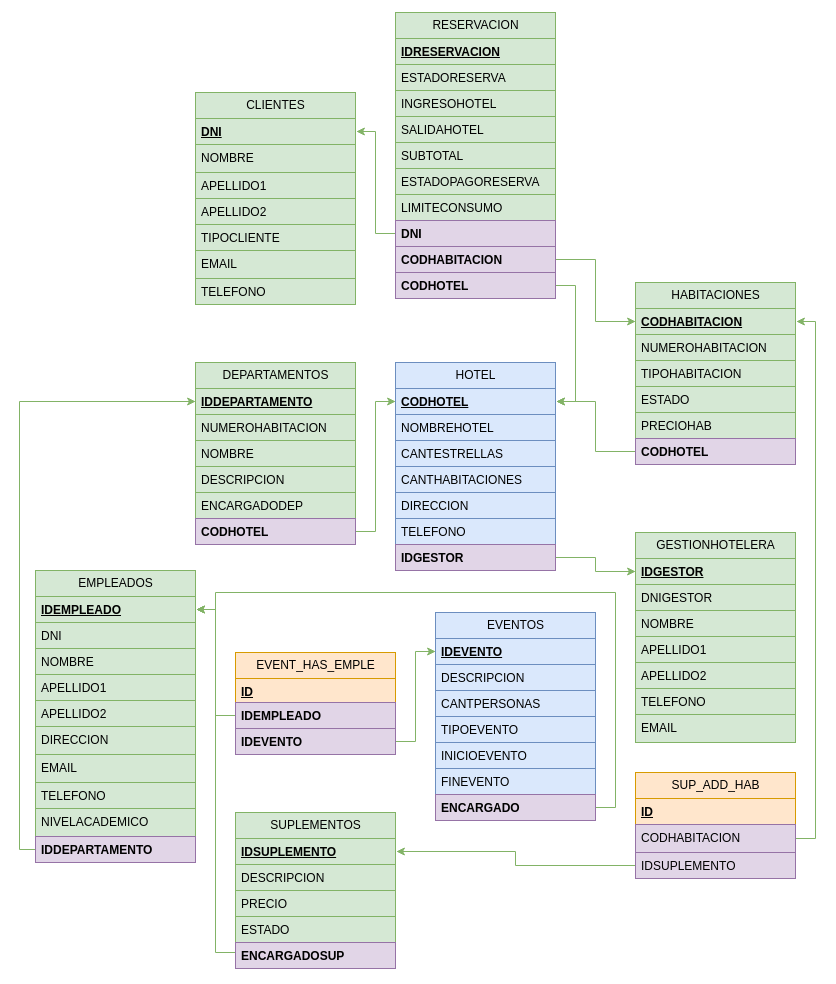
<!DOCTYPE html>
<html lang="es">
<head>
<meta charset="utf-8">
<title>Modelo relacional de hotel</title>
<style>
:root {
  --green: #d5e8d4; --green-line: #82b366;
  --blue: #dae8fc; --blue-line: #6c8ebf;
  --orange: #ffe6cc; --orange-line: #d79b00;
  --purple: #e1d5e7; --purple-line: #9673a6;
  --ink: #000; --paper: #fff;
}
* { box-sizing: border-box; margin: 0; padding: 0; }
html, body { width: 836px; height: 984px; overflow: hidden; background: var(--paper); }
.diagram { position: relative; width: 836px; height: 984px; font: 12px/27px "Liberation Sans", Arial, sans-serif; color: var(--ink); }
.links { position: absolute; left: 0; top: 0; fill: none; stroke: var(--green-line); }
.links .head { fill: var(--green-line); }
.entity { position: absolute; left: var(--x); top: var(--y); width: 161px; --fill: var(--green); --line: var(--green-line); }
.entity.blue { --fill: var(--blue); --line: var(--blue-line); }
.entity.orange { --fill: var(--orange); --line: var(--orange-line); }
.entity h2, .entity li { height: 27px; border: 1px solid var(--line); background: var(--fill); white-space: nowrap; }
.entity h2 { font-size: 12px; font-weight: 400; line-height: 25px; text-align: center; }
.entity ul { list-style: none; display: flex; flex-direction: column; }
.entity li { margin-top: -1px; padding-left: 5px; line-height: 26px; }
.entity li.tall { height: 29px; }
.entity li.short { height: 25px; }
.entity .pk { font-weight: 700; text-decoration: underline; }
.entity .fk { --fill: var(--purple); --line: var(--purple-line); font-weight: 700; }
.entity .plain { font-weight: 400; }
</style>
</head>
<body>
<main class="diagram">
  <svg class="links" width="836" height="984" viewBox="0 0 836 984" aria-hidden="true">
    <defs>
      <marker id="arrow" markerUnits="userSpaceOnUse" markerWidth="10" markerHeight="10" refX="8" refY="5" orient="auto" viewBox="0 0 10 10">
        <path class="head" d="M1 1.5 8 5 1 8.5 3 5Z"/>
      </marker>
    </defs>
    <g transform="translate(.5 .5)" marker-end="url(#arrow)">
      <path marker-end="url(#arrow)" d="M395 233H375V131H357"/>
      <path marker-end="url(#arrow)" d="M555 259H595V321H634"/>
      <path marker-end="url(#arrow)" d="M555 285H575V401H557"/>
      <path marker-end="url(#arrow)" d="M635 451H595V401H557"/>
      <path marker-end="url(#arrow)" d="M355 531H375V401H394"/>
      <path marker-end="url(#arrow)" d="M555 557H595V571H634"/>
      <path marker-end="url(#arrow)" d="M35 849H19V401H194"/>
      <path marker-end="url(#arrow)" d="M235 715H215V609H197"/>
      <path marker-end="url(#arrow)" d="M395 741H415V651H434"/>
      <path marker-end="url(#arrow)" d="M595 807H615V592H215V609H197"/>
      <path marker-end="url(#arrow)" d="M235 952H215V609H197"/>
      <path marker-end="url(#arrow)" d="M795 838H815V321H797"/>
      <path marker-end="url(#arrow)" d="M635 865H515V851H397"/>
    </g>
  </svg>

  <section class="entity" style="--x:395px;--y:12px">
    <h2>RESERVACION</h2>
    <ul>
      <li class="pk">IDRESERVACION</li>
      <li>ESTADORESERVA</li>
      <li>INGRESOHOTEL</li>
      <li>SALIDAHOTEL</li>
      <li>SUBTOTAL</li>
      <li>ESTADOPAGORESERVA</li>
      <li>LIMITECONSUMO</li>
      <li class="fk">DNI</li>
      <li class="fk">CODHABITACION</li>
      <li class="fk">CODHOTEL</li>
    </ul>
  </section>

  <section class="entity" style="--x:195px;--y:92px">
    <h2>CLIENTES</h2>
    <ul>
      <li class="pk">DNI</li>
      <li class="tall">NOMBRE</li>
      <li>APELLIDO1</li>
      <li>APELLIDO2</li>
      <li>TIPOCLIENTE</li>
      <li class="tall">EMAIL</li>
      <li>TELEFONO</li>
    </ul>
  </section>

  <section class="entity" style="--x:635px;--y:282px">
    <h2>HABITACIONES</h2>
    <ul>
      <li class="pk">CODHABITACION</li>
      <li>NUMEROHABITACION</li>
      <li>TIPOHABITACION</li>
      <li>ESTADO</li>
      <li>PRECIOHAB</li>
      <li class="fk">CODHOTEL</li>
    </ul>
  </section>

  <section class="entity" style="--x:195px;--y:362px">
    <h2>DEPARTAMENTOS</h2>
    <ul>
      <li class="pk">IDDEPARTAMENTO</li>
      <li>NUMEROHABITACION</li>
      <li>NOMBRE</li>
      <li>DESCRIPCION</li>
      <li>ENCARGADODEP</li>
      <li class="fk">CODHOTEL</li>
    </ul>
  </section>

  <section class="entity blue" style="--x:395px;--y:362px">
    <h2>HOTEL</h2>
    <ul>
      <li class="pk">CODHOTEL</li>
      <li>NOMBREHOTEL</li>
      <li>CANTESTRELLAS</li>
      <li>CANTHABITACIONES</li>
      <li>DIRECCION</li>
      <li>TELEFONO</li>
      <li class="fk">IDGESTOR</li>
    </ul>
  </section>

  <section class="entity" style="--x:635px;--y:532px">
    <h2>GESTIONHOTELERA</h2>
    <ul>
      <li class="pk">IDGESTOR</li>
      <li>DNIGESTOR</li>
      <li>NOMBRE</li>
      <li>APELLIDO1</li>
      <li>APELLIDO2</li>
      <li>TELEFONO</li>
      <li class="tall">EMAIL</li>
    </ul>
  </section>

  <section class="entity" style="--x:35px;--y:570px">
    <h2>EMPLEADOS</h2>
    <ul>
      <li class="pk">IDEMPLEADO</li>
      <li>DNI</li>
      <li>NOMBRE</li>
      <li>APELLIDO1</li>
      <li>APELLIDO2</li>
      <li class="tall">DIRECCION</li>
      <li class="tall">EMAIL</li>
      <li>TELEFONO</li>
      <li class="tall">NIVELACADEMICO</li>
      <li class="fk">IDDEPARTAMENTO</li>
    </ul>
  </section>

  <section class="entity orange" style="--x:235px;--y:652px">
    <h2>EVENT_HAS_EMPLE</h2>
    <ul>
      <li class="pk short">ID</li>
      <li class="fk">IDEMPLEADO</li>
      <li class="fk">IDEVENTO</li>
    </ul>
  </section>

  <section class="entity blue" style="--x:435px;--y:612px">
    <h2>EVENTOS</h2>
    <ul>
      <li class="pk">IDEVENTO</li>
      <li>DESCRIPCION</li>
      <li>CANTPERSONAS</li>
      <li>TIPOEVENTO</li>
      <li>INICIOEVENTO</li>
      <li>FINEVENTO</li>
      <li class="fk">ENCARGADO</li>
    </ul>
  </section>

  <section class="entity orange" style="--x:635px;--y:772px">
    <h2>SUP_ADD_HAB</h2>
    <ul>
      <li class="pk">ID</li>
      <li class="fk plain tall">CODHABITACION</li>
      <li class="fk plain">IDSUPLEMENTO</li>
    </ul>
  </section>

  <section class="entity" style="--x:235px;--y:812px">
    <h2>SUPLEMENTOS</h2>
    <ul>
      <li class="pk">IDSUPLEMENTO</li>
      <li>DESCRIPCION</li>
      <li>PRECIO</li>
      <li>ESTADO</li>
      <li class="fk">ENCARGADOSUP</li>
    </ul>
  </section>
</main>
</body>
</html>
+ + +
What you are asked to do ::
What lines in the material above hold the word "viewBox"? Pull them out.

Result ::
  <svg class="links" width="836" height="984" viewBox="0 0 836 984" aria-hidden="true">
      <marker id="arrow" markerUnits="userSpaceOnUse" markerWidth="10" markerHeight="10" refX="8" refY="5" orient="auto" viewBox="0 0 10 10">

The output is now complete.